Being a practical nurse, as you must know by now, will not be easy. You’ll be expected to be an expert or close to it on many, wildly different health issues for patients. In many scenarios, you might be the first and last face patients see when they come in for treatment. There will be no shortage of responsibilities other health professionals will lean on you for in your practical nursing career.

The flip side of those responsibilities is a wealth of opportunities in the healthcare field. Colorado, as you know, is a state booming with job opportunities in healthcare. If you can successfully brand yourself on the job market, you will have your choice of specialties and healthcare organizations to work for as a practical nurse.

One possible career avenue is in maternal and infant medicine, with government programs spreading around the country focused on improving infant mortality and childcare.

Home-Visiting Programs

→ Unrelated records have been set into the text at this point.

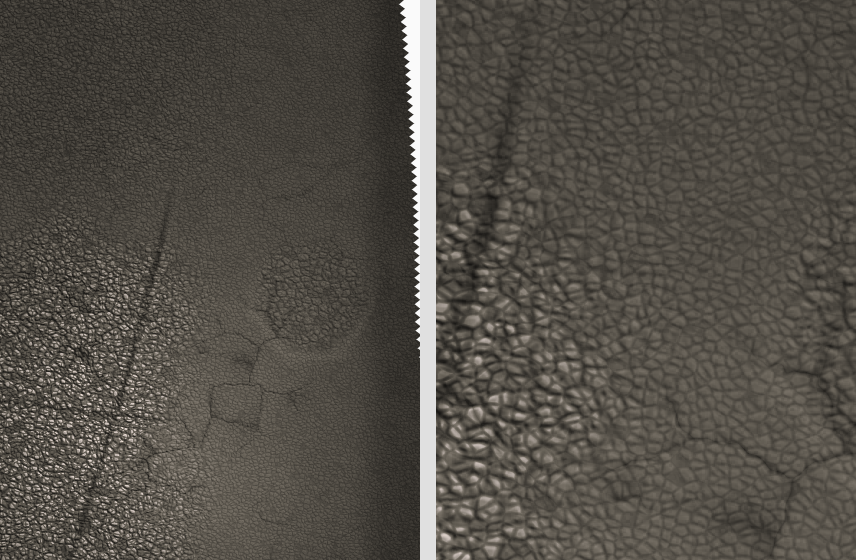
Left: the whole. Right: its middle third, enlarged.
This texture is drawn by a WebGL 2 fragment shader. Its source:

```glsl
#version 300 es
precision highp float;
// Dark, creased leather under soft light, with a pinked edge on white at the right.
// Cellular noise forms pebbles and wrinkles; the relief is lit by its slope,
// and broad gradients set the sheen.
uniform vec2 u_resolution;
out vec4 fragColor;

vec2 hash2(vec2 p) {
    vec3 q = fract(p.xyx * vec3(0.1031, 0.1030, 0.0973));
    q += dot(q, q.yzx + 33.33);
    return fract((q.xx + q.yz) * q.zy);
}

// Distances to the nearest and second nearest cell points.
vec2 cell(vec2 p) {
    vec2 id = floor(p), f = fract(p), nearest = vec2(9.0);
    for (int j = -1; j <= 1; j++)
        for (int i = -1; i <= 1; i++) {
            vec2 o = vec2(i, j);
            float d = length(o + hash2(id + o + 50.0) - f);
            nearest = d < nearest.x ? vec2(d, nearest.x) : vec2(nearest.x, min(nearest.y, d));
        }
    return nearest;
}

// Layered sines, roughly -1 to 1.
float waves(vec2 p) {
    float sum = 0.0, amp = 0.5;
    for (int i = 0; i < 4; i++) {
        sum += amp * sin(p.x + 1.3 * sin(p.y)) * cos(p.y * 0.9 + sin(p.x * 0.7));
        p = mat2(1.5, 1.1, -1.1, 1.5) * p + 2.7;
        amp *= 0.6;
    }
    return sum;
}

float blob(vec2 p, vec2 center, vec2 radius) {
    vec2 d = (p - center) / radius;
    return exp(-dot(d, d));
}

// Radius measure of the swollen patch, 1 at its rim.
float patchRadius(vec2 p) {
    return length((p - vec2(0.74, 0.63)) / vec2(0.13, 0.14)) + 0.15 * waves(p * 18.0);
}

float pebbleAmount(vec2 p) {
    float wobble = 0.09 * waves(p * 11.0);
    return (1.0 - smoothstep(0.25, 0.58, p.x + wobble)) * (1.0 - smoothstep(0.66, 0.86, p.y + wobble));
}

// Relief around zero: fine grain, coarse pebbles, wrinkles.
float relief(vec2 p) {
    vec2 warped = p + 0.007 * vec2(waves(p * 23.0), waves(p.yx * 21.0 + 3.0));
    float pebbles = pebbleAmount(p);
    float swollen = 1.0 - smoothstep(0.8, 1.05, patchRadius(p));
    float upper = smoothstep(0.7, 1.0, p.y) * (1.0 - smoothstep(0.3, 0.7, p.x));

    vec2 fine = cell(mat2(0.95, 0.25, -0.25, 0.95) * warped * vec2(95.0, 125.0));
    vec2 coarse = cell(mat2(0.95, 0.3, -0.3, 0.95) * warped * vec2(50.0, 64.0));
    float grain = smoothstep(0.0, 0.5, fine.y - fine.x) - 0.55;
    float dome = smoothstep(0.0, 0.5, coarse.y - coarse.x) - 0.55;
    float h = grain * (0.24 + 0.2 * pebbles + 0.1 * upper);
    h += dome * (0.06 + 0.62 * pebbles + 0.3 * swollen + 0.2 * upper);

    vec2 fold = cell((warped + 0.012 * waves(p * 37.0)) * vec2(8.0, 12.0) + 4.0);
    float broken = smoothstep(-0.1, 0.5, waves(p * 8.0 + 1.0));
    float reach = 0.25 + 0.75 * blob(p, vec2(0.35, 0.5), vec2(0.4, 0.45));
    return h - 0.6 * broken * reach * exp(-22.0 * (fold.y - fold.x));
}

void main() {
    vec2 p = gl_FragCoord.xy / u_resolution.x;
    float top = u_resolution.y / u_resolution.x;

    // Broad sheen, the dark strip near the edge, and cloudy mottling
    float sheen = blob(p, vec2(0.22, 0.3), vec2(0.42, 0.46));
    float tone = 0.222 + 0.12 * sheen + 0.065 * blob(p, vec2(0.6, 0.5), vec2(0.38, 0.6));
    tone += 0.05 * blob(p, vec2(0.52, 0.1), vec2(0.22, 0.25));
    tone -= 0.05 * smoothstep(0.84, 0.93, p.x + 0.02 * waves(p * 7.0));
    tone += 0.014 * waves(p * 9.0) + 0.008 * waves(p * 31.0);

    // Rim under the swollen patch
    float rim = exp(-pow((patchRadius(p) - 1.08) / 0.1, 2.0));
    tone += 0.035 * rim * (1.0 - smoothstep(0.55, 0.72, p.y));

    // Light from the upper right
    vec2 stepToLight = vec2(0.0011, 0.0016);
    float away = relief(p - stepToLight), toward = relief(p + stepToLight);
    float slope = away - toward, h = 0.5 * (away + toward);
    tone *= max(0.35, 1.0 + 0.65 * slope + 0.6 * h);
    tone += 0.26 * sheen * smoothstep(0.2, 0.65, h + 0.7 * slope);

    // Two long folds: one climbing, one lying across it
    float wobble = 0.004 * waves(p * 28.0);
    float climbing = p.x - (0.165 + 0.34 * p.y - 0.07 * p.y * p.y) + wobble;
    float lying = p.y - (0.382 - 0.16 * p.x + 0.11 * p.x * p.x) + wobble;
    float folds = exp(-pow(climbing / 0.008, 2.0)) * (1.0 - smoothstep(0.75, 0.95, p.y));
    folds = max(folds, exp(-pow(lying / 0.005, 2.0)) * (1.0 - smoothstep(0.3, 0.52, p.x)));
    tone *= 1.0 - 0.32 * folds;
    tone += 0.025 * exp(-pow((climbing - 0.016) / 0.008, 2.0)) * (1.0 - smoothstep(0.7, 0.9, p.y));

    // Speckle
    tone += 0.035 * (hash2(floor(p * 384.0)).x - 0.5);
    vec3 color = tone * vec3(1.06, 1.0, 0.9) + vec3(0.0, 0.0, 0.05) * smoothstep(0.35, 0.8, tone);

    // Pinked edge with triangular teeth
    float drop = top - p.y, bend = min(drop, 0.77);
    float edge = 0.962 + 0.1 * bend - 0.065 * bend * bend + 0.02 * smoothstep(0.75, 0.95, drop);
    edge -= 0.013 * abs(2.0 * fract(p.y / 0.021) - 1.0);
    float pixel = 1.0 / u_resolution.x;
    color = mix(color, vec3(0.98), smoothstep(-pixel, pixel, p.x - edge));
    fragColor = vec4(color, 1.0);
}
```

Two years ago, the home visiting national program was in trouble. The United States House and Senate were in disagreement over how to fund the program at the state level. But a new budget deal earmarked $400 million to the Maternal, Infant, and Early Childhood Home Visiting (MIECHV) program.

At the moment, nurses and practical nurses don’t have to worry about budget cuts (although they may have to worry about possible future government shutdowns). And the results of these programs are extremely promising. Medical professionals looking for a start in early childcare, pediatrics, and maternal-infant medicine could do worse than by helping mothers at home.

Home-visiting programs are exactly what they sound like. A medical professional experienced in child and infant care visit new mothers in their homes to check in and make sure their newborn is properly cared for. The home visitors give mothers their expertise in how to care for their infant, from how to properly hold the baby, to how to feed them, and everything all mothers need to give their babies the best start in life possible.

The national program, operational in all 50 US states, was intended to reduce short-term and long-term harm to children born to parents with at least one of five risk factors for unsafe homes: having an infant under a year old, an income level below the federal poverty line, being a mother or a pregnant woman under the age of 21, being single, and possessing less than high school education. According to some research, almost 4 million pregnant women or families met at least two of those five criteria.


The opportunities for practical nurses in this program are immense. In addition to helping vulnerable mothers (particularly mothers of color), you could start your career in the growing field of child health and childcare services. This is a field that will need as many skilled practical nurses as possible in the coming decades. Read more about Colorado’s MIECHV programs here.